A critical security loophole was found on the website of the Registry of Public Websites and Applications which belongs to the Ministry of Digital Government and has 585 registered websites and 36 registered applications.
Two Greek researchers, Dimitris Hatzidimitris and Anastasis Vassiliadis, managed to identify a security loophole on the website of the Ministry of Digital Government, and more specifically in the Register of Public Websites and Applications which allowed them to perform the SQL injection technique and gain access to part of the organization's database.
According to the Greek investigators, the organization was notified in time for the security gap, but to date, it has not made any repairs.
The vulnerability is SQL injection type and the specific weakness:
- Parameter: orgID (GET)
- Type: time-based blind
- Title: MySQL> = 5.0.12 AND time-based blind (query SLEEP)
"This vulnerability has given us access to the database of the register of public websites and applications. "After that, we did not proceed below with a possible access to the server beyond the base, since we had already confirmed the weakness in the security of the website", the researchers typically state.
Here is a screenshot from the database.
We notice that the tables contain sensitive user data such as names and passwords.
with contents such as:
The exact information and the weakness used by the researchers remain at the disposal of those directly interested, by the researchers themselves but also by SecNews. We do not disclose the exact extent of the failure so that it is not exploited by malicious users or attacking hackers from third countries.
Information about vulnerabilities discovered in organizations is considered extremely necessary (especially when they are on high-traffic websites and contain sensitive user data), and for us at SecNews they are an immediate priority.
We hope that in this way, that is, the immediate exposure of any vulnerability, and not its 'hood,' we are contributing to a safer Internet.
Register of Public Websites & Applications
The Register of Public Websites and Applications belongs to the Ministry of Digital Government, has 585 registered websites and 36 registered applications.
According to a relevant law, the maintenance of the "Register of Public Websites and Applications" (ΜΗ.Δ.ΙΣ.ΕΦ.), which includes all websites and applications for mobile devices of public bodies that comply with the statutory requirements accessibility. (ΜΗ.Δ.ΙΣ.ΕΦ.) is kept in the Department of Accessibility and Social Affairs, of the Directorate of Digital Strategy, of the General Directorate of Digital Governance, of the Ministry of Digital Governance

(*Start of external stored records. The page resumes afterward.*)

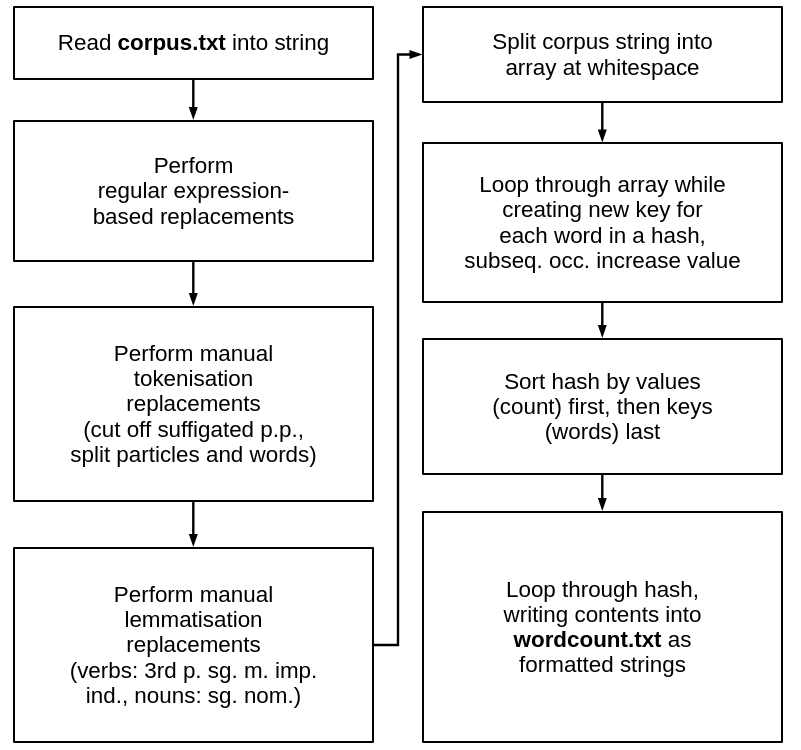
<!DOCTYPE html>
<html lang="en">
<head>
<meta charset="utf-8">
<title>Word count flowchart</title>
<style>
  :root {
    --ink: #000;
    --paper: #fff;
  }
  * { box-sizing: border-box; }
  html, body { margin: 0; background: var(--paper); }
  .flowchart {
    position: relative;
    width: 801px;
    height: 750px;
    overflow: hidden;
    background: var(--paper);
    color: var(--ink);
    font: 22.4px/25.2px "Liberation Sans", Arial, sans-serif;
  }
  .connectors { position: absolute; inset: 0; }
  .step {
    position: absolute;
    left: 13px;
    width: 361px;
    display: flex;
    align-items: center;
    justify-content: center;
    border: 2.4px solid var(--ink);
    border-radius: 1px;
    text-align: center;
    white-space: nowrap;
  }
  .step p { margin: 0; }
  .count { left: 422px; }
  .read { top: 6px; height: 74px; }
  .regex { top: 120px; height: 142px; }
  .tokenise { top: 306px; height: 196px; }
  .lemmatise { top: 547px; height: 196px; }
  .split { top: 6px; height: 97px; }
  .hash { top: 142px; height: 161px; }
  .sort { top: 338px; height: 137px; }
  .write { top: 511px; height: 232px; }
</style>
</head>
<body>
<main class="flowchart">
  <svg class="connectors" width="801" height="750" viewBox="0 0 801 750" aria-hidden="true">
    <defs>
      <polygon id="arrowhead" points="0,0 -4.5,-13 4.5,-13" fill="var(--ink)"/>
    </defs>
    <g fill="none" stroke="var(--ink)" stroke-width="2.4">
      <path d="M193.3 79V110"/>
      <path d="M193.3 261V296"/>
      <path d="M193.3 501V537"/>
      <path d="M373 645H398V54.5H412"/>
      <path d="M602.3 102V132"/>
      <path d="M602.3 302V328"/>
      <path d="M602.3 474V501"/>
    </g>
    <use href="#arrowhead" x="193.3" y="120"/>
    <use href="#arrowhead" x="193.3" y="306"/>
    <use href="#arrowhead" x="193.3" y="547"/>
    <use href="#arrowhead" transform="translate(422.5 54.5) rotate(-90)"/>
    <use href="#arrowhead" x="602.3" y="142.5"/>
    <use href="#arrowhead" x="602.3" y="338"/>
    <use href="#arrowhead" x="602.3" y="511"/>
  </svg>

  <section class="step read"><p>Read <strong>corpus.txt</strong> into string</p></section>
  <section class="step regex"><p>Perform<br>regular expression-<br>based replacements</p></section>
  <section class="step tokenise"><p>Perform manual<br>tokenisation<br>replacements<br>(cut off suffigated p.p.,<br>split particles and words)</p></section>
  <section class="step lemmatise"><p>Perform manual<br>lemmatisation<br>replacements<br>(verbs: 3rd p. sg. m. imp.<br>ind., nouns: sg. nom.)</p></section>

  <section class="step count split"><p>Split corpus string into<br>array at whitespace</p></section>
  <section class="step count hash"><p>Loop through array while<br>creating new key for<br>each word in a hash,<br>subseq. occ. increase value</p></section>
  <section class="step count sort"><p>Sort hash by values<br>(count) first, then keys<br>(words) last</p></section>
  <section class="step count write"><p>Loop through hash,<br>writing contents into<br><strong>wordcount.txt</strong> as<br>formatted strings</p></section>
</main>
</body>
</html>
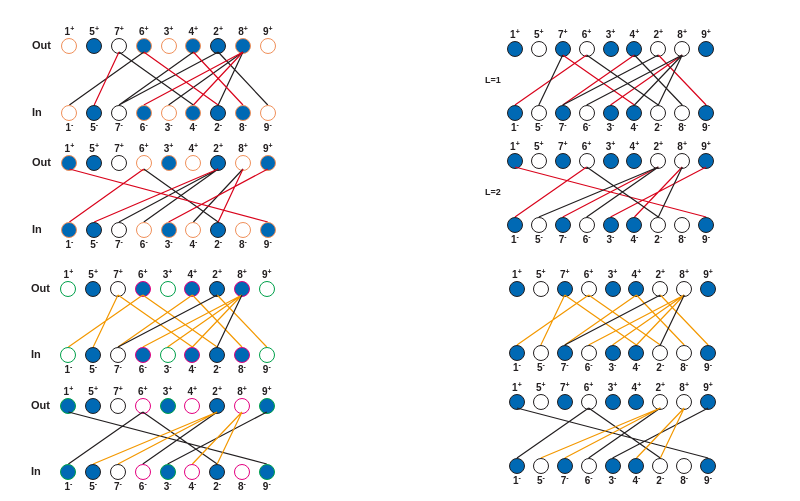
<!DOCTYPE html>
<html lang="en">
<head>
<meta charset="utf-8">
<title>Bipartite matching graphs</title>
<style>
:root{--paper:#fff;--ink:#231f20;--blue:#0069b4;--red:#d9041c;--amber:#f39800;--peach:#f0905a;--green:#00a04a;--magenta:#e4007f}
*{box-sizing:border-box;margin:0;padding:0}
body{width:800px;height:501px;overflow:hidden;background:var(--paper);color:var(--ink);font-family:"Liberation Sans",Arial,sans-serif;font-weight:700}
main{width:800px;height:501px;display:grid;grid-template-columns:453px 1fr;padding-left:32px;overflow:hidden}
.column{display:flex;flex-direction:column;align-items:flex-start}
.signed{--pitch:24.8px;--links:53px;--gutter:25px;padding-top:25px}
.levels{--pitch:23.9px;--links:50px;--gutter:18px;padding-top:28px}
.graph{--outer:var(--ink);--inner:var(--ink);display:grid;grid-template-columns:var(--gutter) calc(9*var(--pitch));grid-template-rows:27px var(--links) 27px}
.signed .graph+.graph{margin-top:10px}
.signed .graph:nth-child(n+3){--links:52px;margin-left:-1px}
.signed .graph:nth-child(3){margin-top:19px}
.signed .graph:nth-child(4){margin-top:11px}
.levels .graph+.graph{margin-top:8px}
.levels .graph:nth-child(n+3){margin-left:2px}
.levels .graph:nth-child(3){margin-top:24px}
.levels .graph:nth-child(4){margin-top:9px}
.peach{--outer:var(--peach);--inner:var(--peach)}
.duo{--outer:var(--green);--inner:var(--magenta)}
.side{grid-column:1;font-size:11px;line-height:14px;white-space:nowrap}
.side.out{grid-row:1;align-self:end}
.side.in{grid-row:3}
.side.level{grid-row:2;align-self:center;font-size:9px}
.nodes{grid-column:2;display:grid;grid-template-columns:repeat(9,var(--pitch));list-style:none;font-size:10px;line-height:13px}
.nodes.out{grid-row:1}
.nodes.in{grid-row:3}
.nodes li{--ring:var(--ink);display:flex;flex-direction:column;align-items:center}
.nodes.out li{flex-direction:column-reverse}
.nodes li:nth-child(4n+1){--ring:var(--outer)}
.nodes li:nth-child(4),.nodes li:nth-child(6),.nodes li:nth-child(8){--ring:var(--inner)}
.nodes li::before{content:"";flex:none;width:14px;height:14px;border:1.5px solid var(--ring);border-radius:50%;background:var(--paper)}
.nodes li.on::before{background:var(--blue)}
.nodes span{height:13px;white-space:nowrap}
sup{font-size:7px;line-height:0;vertical-align:4px}
.links{grid-column:2;grid-row:2;width:100%;height:100%;overflow:visible;fill:none;stroke-width:1.2}
.links path{vector-effect:non-scaling-stroke}
.black{stroke:var(--ink)}
.red{stroke:var(--red)}
.amber{stroke:var(--amber)}
</style>
</head>
<body>
<main>
<div class="column signed">
<section class="graph peach">
<b class="side out">Out</b>
<ol class="nodes out"><li><span>1<sup>+</sup></span><li class="on"><span>5<sup>+</sup></span><li><span>7<sup>+</sup></span><li class="on"><span>6<sup>+</sup></span><li><span>3<sup>+</sup></span><li class="on"><span>4<sup>+</sup></span><li class="on"><span>2<sup>+</sup></span><li class="on"><span>8<sup>+</sup></span><li><span>9<sup>+</sup></span></ol>
<svg class="links" viewBox="0 0 216 54" preserveAspectRatio="none"><path class="black" d="M84 0 12 54M60 0 132 54M132 0 60 54M156 0 60 54M156 0 204 54M180 0 108 54M180 0 156 54"/><path class="red" d="M60 0 36 54M84 0 156 54M132 0 180 54M180 0 84 54M180 0 132 54"/></svg>
<b class="side in">In</b>
<ol class="nodes in"><li><span>1<sup>-</sup></span><li class="on"><span>5<sup>-</sup></span><li><span>7<sup>-</sup></span><li class="on"><span>6<sup>-</sup></span><li><span>3<sup>-</sup></span><li class="on"><span>4<sup>-</sup></span><li class="on"><span>2<sup>-</sup></span><li class="on"><span>8<sup>-</sup></span><li><span>9<sup>-</sup></span></ol>
</section>
<section class="graph peach">
<b class="side out">Out</b>
<ol class="nodes out"><li class="on"><span>1<sup>+</sup></span><li class="on"><span>5<sup>+</sup></span><li><span>7<sup>+</sup></span><li><span>6<sup>+</sup></span><li class="on"><span>3<sup>+</sup></span><li><span>4<sup>+</sup></span><li class="on"><span>2<sup>+</sup></span><li><span>8<sup>+</sup></span><li class="on"><span>9<sup>+</sup></span></ol>
<svg class="links" viewBox="0 0 216 54" preserveAspectRatio="none"><path class="black" d="M84 0 156 54M156 0 60 54M156 0 84 54M180 0 132 54"/><path class="red" d="M12 0 204 54M84 0 12 54M156 0 36 54M180 0 156 54M204 0 108 54"/></svg>
<b class="side in">In</b>
<ol class="nodes in"><li class="on"><span>1<sup>-</sup></span><li class="on"><span>5<sup>-</sup></span><li><span>7<sup>-</sup></span><li><span>6<sup>-</sup></span><li class="on"><span>3<sup>-</sup></span><li><span>4<sup>-</sup></span><li class="on"><span>2<sup>-</sup></span><li><span>8<sup>-</sup></span><li class="on"><span>9<sup>-</sup></span></ol>
</section>
<section class="graph duo">
<b class="side out">Out</b>
<ol class="nodes out"><li><span>1<sup>+</sup></span><li class="on"><span>5<sup>+</sup></span><li><span>7<sup>+</sup></span><li class="on"><span>6<sup>+</sup></span><li><span>3<sup>+</sup></span><li class="on"><span>4<sup>+</sup></span><li class="on"><span>2<sup>+</sup></span><li class="on"><span>8<sup>+</sup></span><li><span>9<sup>+</sup></span></ol>
<svg class="links" viewBox="0 0 216 54" preserveAspectRatio="none"><path class="amber" d="M84 0 12 54M60 0 36 54M60 0 132 54M84 0 156 54M132 0 60 54M132 0 180 54M156 0 204 54M180 0 84 54M180 0 108 54M180 0 132 54"/><path class="black" d="M156 0 60 54M180 0 156 54"/></svg>
<b class="side in">In</b>
<ol class="nodes in"><li><span>1<sup>-</sup></span><li class="on"><span>5<sup>-</sup></span><li><span>7<sup>-</sup></span><li class="on"><span>6<sup>-</sup></span><li><span>3<sup>-</sup></span><li class="on"><span>4<sup>-</sup></span><li class="on"><span>2<sup>-</sup></span><li class="on"><span>8<sup>-</sup></span><li><span>9<sup>-</sup></span></ol>
</section>
<section class="graph duo">
<b class="side out">Out</b>
<ol class="nodes out"><li class="on"><span>1<sup>+</sup></span><li class="on"><span>5<sup>+</sup></span><li><span>7<sup>+</sup></span><li><span>6<sup>+</sup></span><li class="on"><span>3<sup>+</sup></span><li><span>4<sup>+</sup></span><li class="on"><span>2<sup>+</sup></span><li><span>8<sup>+</sup></span><li class="on"><span>9<sup>+</sup></span></ol>
<svg class="links" viewBox="0 0 216 54" preserveAspectRatio="none"><path class="black" d="M12 0 204 54M84 0 12 54M84 0 156 54M156 0 84 54M204 0 108 54"/><path class="amber" d="M156 0 36 54M156 0 60 54M180 0 132 54M180 0 156 54"/></svg>
<b class="side in">In</b>
<ol class="nodes in"><li class="on"><span>1<sup>-</sup></span><li class="on"><span>5<sup>-</sup></span><li><span>7<sup>-</sup></span><li><span>6<sup>-</sup></span><li class="on"><span>3<sup>-</sup></span><li><span>4<sup>-</sup></span><li class="on"><span>2<sup>-</sup></span><li><span>8<sup>-</sup></span><li class="on"><span>9<sup>-</sup></span></ol>
</section>
</div>
<div class="column levels">
<section class="graph">
<ol class="nodes out"><li class="on"><span>1<sup>+</sup></span><li><span>5<sup>+</sup></span><li class="on"><span>7<sup>+</sup></span><li><span>6<sup>+</sup></span><li class="on"><span>3<sup>+</sup></span><li class="on"><span>4<sup>+</sup></span><li><span>2<sup>+</sup></span><li><span>8<sup>+</sup></span><li class="on"><span>9<sup>+</sup></span></ol>
<b class="side level">L=1</b>
<svg class="links" viewBox="0 0 216 54" preserveAspectRatio="none"><path class="red" d="M84 0 12 54M60 0 132 54M132 0 60 54M156 0 204 54M180 0 108 54"/><path class="black" d="M60 0 36 54M84 0 156 54M132 0 180 54M156 0 60 54M180 0 84 54M180 0 132 54M180 0 156 54"/></svg>
<ol class="nodes in"><li class="on"><span>1<sup>-</sup></span><li><span>5<sup>-</sup></span><li class="on"><span>7<sup>-</sup></span><li><span>6<sup>-</sup></span><li class="on"><span>3<sup>-</sup></span><li class="on"><span>4<sup>-</sup></span><li><span>2<sup>-</sup></span><li><span>8<sup>-</sup></span><li class="on"><span>9<sup>-</sup></span></ol>
</section>
<section class="graph">
<ol class="nodes out"><li class="on"><span>1<sup>+</sup></span><li><span>5<sup>+</sup></span><li class="on"><span>7<sup>+</sup></span><li><span>6<sup>+</sup></span><li class="on"><span>3<sup>+</sup></span><li class="on"><span>4<sup>+</sup></span><li><span>2<sup>+</sup></span><li><span>8<sup>+</sup></span><li class="on"><span>9<sup>+</sup></span></ol>
<b class="side level">L=2</b>
<svg class="links" viewBox="0 0 216 54" preserveAspectRatio="none"><path class="red" d="M12 0 204 54M84 0 12 54M156 0 60 54M180 0 132 54M204 0 108 54"/><path class="black" d="M84 0 156 54M156 0 36 54M156 0 84 54M180 0 156 54"/></svg>
<ol class="nodes in"><li class="on"><span>1<sup>-</sup></span><li><span>5<sup>-</sup></span><li class="on"><span>7<sup>-</sup></span><li><span>6<sup>-</sup></span><li class="on"><span>3<sup>-</sup></span><li class="on"><span>4<sup>-</sup></span><li><span>2<sup>-</sup></span><li><span>8<sup>-</sup></span><li class="on"><span>9<sup>-</sup></span></ol>
</section>
<section class="graph">
<ol class="nodes out"><li class="on"><span>1<sup>+</sup></span><li><span>5<sup>+</sup></span><li class="on"><span>7<sup>+</sup></span><li><span>6<sup>+</sup></span><li class="on"><span>3<sup>+</sup></span><li class="on"><span>4<sup>+</sup></span><li><span>2<sup>+</sup></span><li><span>8<sup>+</sup></span><li class="on"><span>9<sup>+</sup></span></ol>
<svg class="links" viewBox="0 0 216 54" preserveAspectRatio="none"><path class="amber" d="M84 0 12 54M60 0 36 54M60 0 132 54M84 0 156 54M132 0 60 54M132 0 180 54M156 0 204 54M180 0 84 54M180 0 108 54M180 0 132 54"/><path class="black" d="M156 0 60 54M180 0 156 54"/></svg>
<ol class="nodes in"><li class="on"><span>1<sup>-</sup></span><li><span>5<sup>-</sup></span><li class="on"><span>7<sup>-</sup></span><li><span>6<sup>-</sup></span><li class="on"><span>3<sup>-</sup></span><li class="on"><span>4<sup>-</sup></span><li><span>2<sup>-</sup></span><li><span>8<sup>-</sup></span><li class="on"><span>9<sup>-</sup></span></ol>
</section>
<section class="graph">
<ol class="nodes out"><li class="on"><span>1<sup>+</sup></span><li><span>5<sup>+</sup></span><li class="on"><span>7<sup>+</sup></span><li><span>6<sup>+</sup></span><li class="on"><span>3<sup>+</sup></span><li class="on"><span>4<sup>+</sup></span><li><span>2<sup>+</sup></span><li><span>8<sup>+</sup></span><li class="on"><span>9<sup>+</sup></span></ol>
<svg class="links" viewBox="0 0 216 54" preserveAspectRatio="none"><path class="black" d="M12 0 204 54M84 0 12 54M84 0 156 54M156 0 84 54M204 0 108 54"/><path class="amber" d="M156 0 36 54M156 0 60 54M180 0 132 54M180 0 156 54"/></svg>
<ol class="nodes in"><li class="on"><span>1<sup>-</sup></span><li><span>5<sup>-</sup></span><li class="on"><span>7<sup>-</sup></span><li><span>6<sup>-</sup></span><li class="on"><span>3<sup>-</sup></span><li class="on"><span>4<sup>-</sup></span><li><span>2<sup>-</sup></span><li><span>8<sup>-</sup></span><li class="on"><span>9<sup>-</sup></span></ol>
</section>
</div>
</main>
</body>
</html>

The ΜΗ.Δ.ΙΣ.ΕΦ. plays an important role in complying with EU and national law. It also contributes to the fulfillment of the obligation to consolidate the mechanism that will facilitate the communication of citizens with public sector bodies regarding issues of accessibility of websites and applications for mobile devices and the undertaking of appropriate actions by public sector bodies within specific deadline.
SQL injection attack
SQL injection is a code injection technique that allows an attacker to "run" SQL statements against a target server. A successful SQL injection attack allows the execution of any query on the target database, which means the ability to collect important information, such as passwords, usernames, emails, credit card numbers, etc.
These attacks take advantage of vulnerabilities in web applications that communicate with backend servers, where databases are stored. The abbreviation SQL comes from the words Structured Query Language (Structured Query Language). It is a programming language used to add, manipulate and retrieve data in a SQL database. Attackers can easily find out, with a few simple commands, if a page is vulnerable to SQL injection vulnerability. If they are, then they will be able to steal data, destroy it, and even become database server administrators.
- The most important precaution, perhaps, is proper design, good construction and constant monitoring of the database, so that it is not vulnerable to this attack.
- Restricting server configuration data: Restricting access to the wrong parameters can reduce the likelihood of an attack on the target server. Although it does not offer 100% security, it is a first step security around databases.
- Good knowledge of all SQL Servers on the network by administrators: First, administrators need to know how many SQL servers are on the network. This process may not be as simple as it seems, as most servers run on dynamic TCP ports and usually these servers only work when the user "needs" them. Therefore, some servers may not be active. SQL Ping, SQL scan and more specialized software could be used to find all SQL Servers.
- Continuous updates. Software companies often release updates to fix potential vulnerabilities. Therefore, organizations must take care to update the applications, software and generally the systems they use, in order to stay safe.
- Enable and configure Web application firewall.
- Blocking access to specific server ports by unknown users: It does not offer absolute security, especially in SQL injection attacks, but it is an important security measure for the entire network of a company or organization. For example, closing UDP Port 1434 [this port is used to map Microsoft SQL databases] and all the TCP ports that SQL Server "listens to" can enhance security.
- Adoption of strong admin-passwords. Using a strong password can prevent brute force, SQL injection and many other attacks. It is also suggested to change them frequently.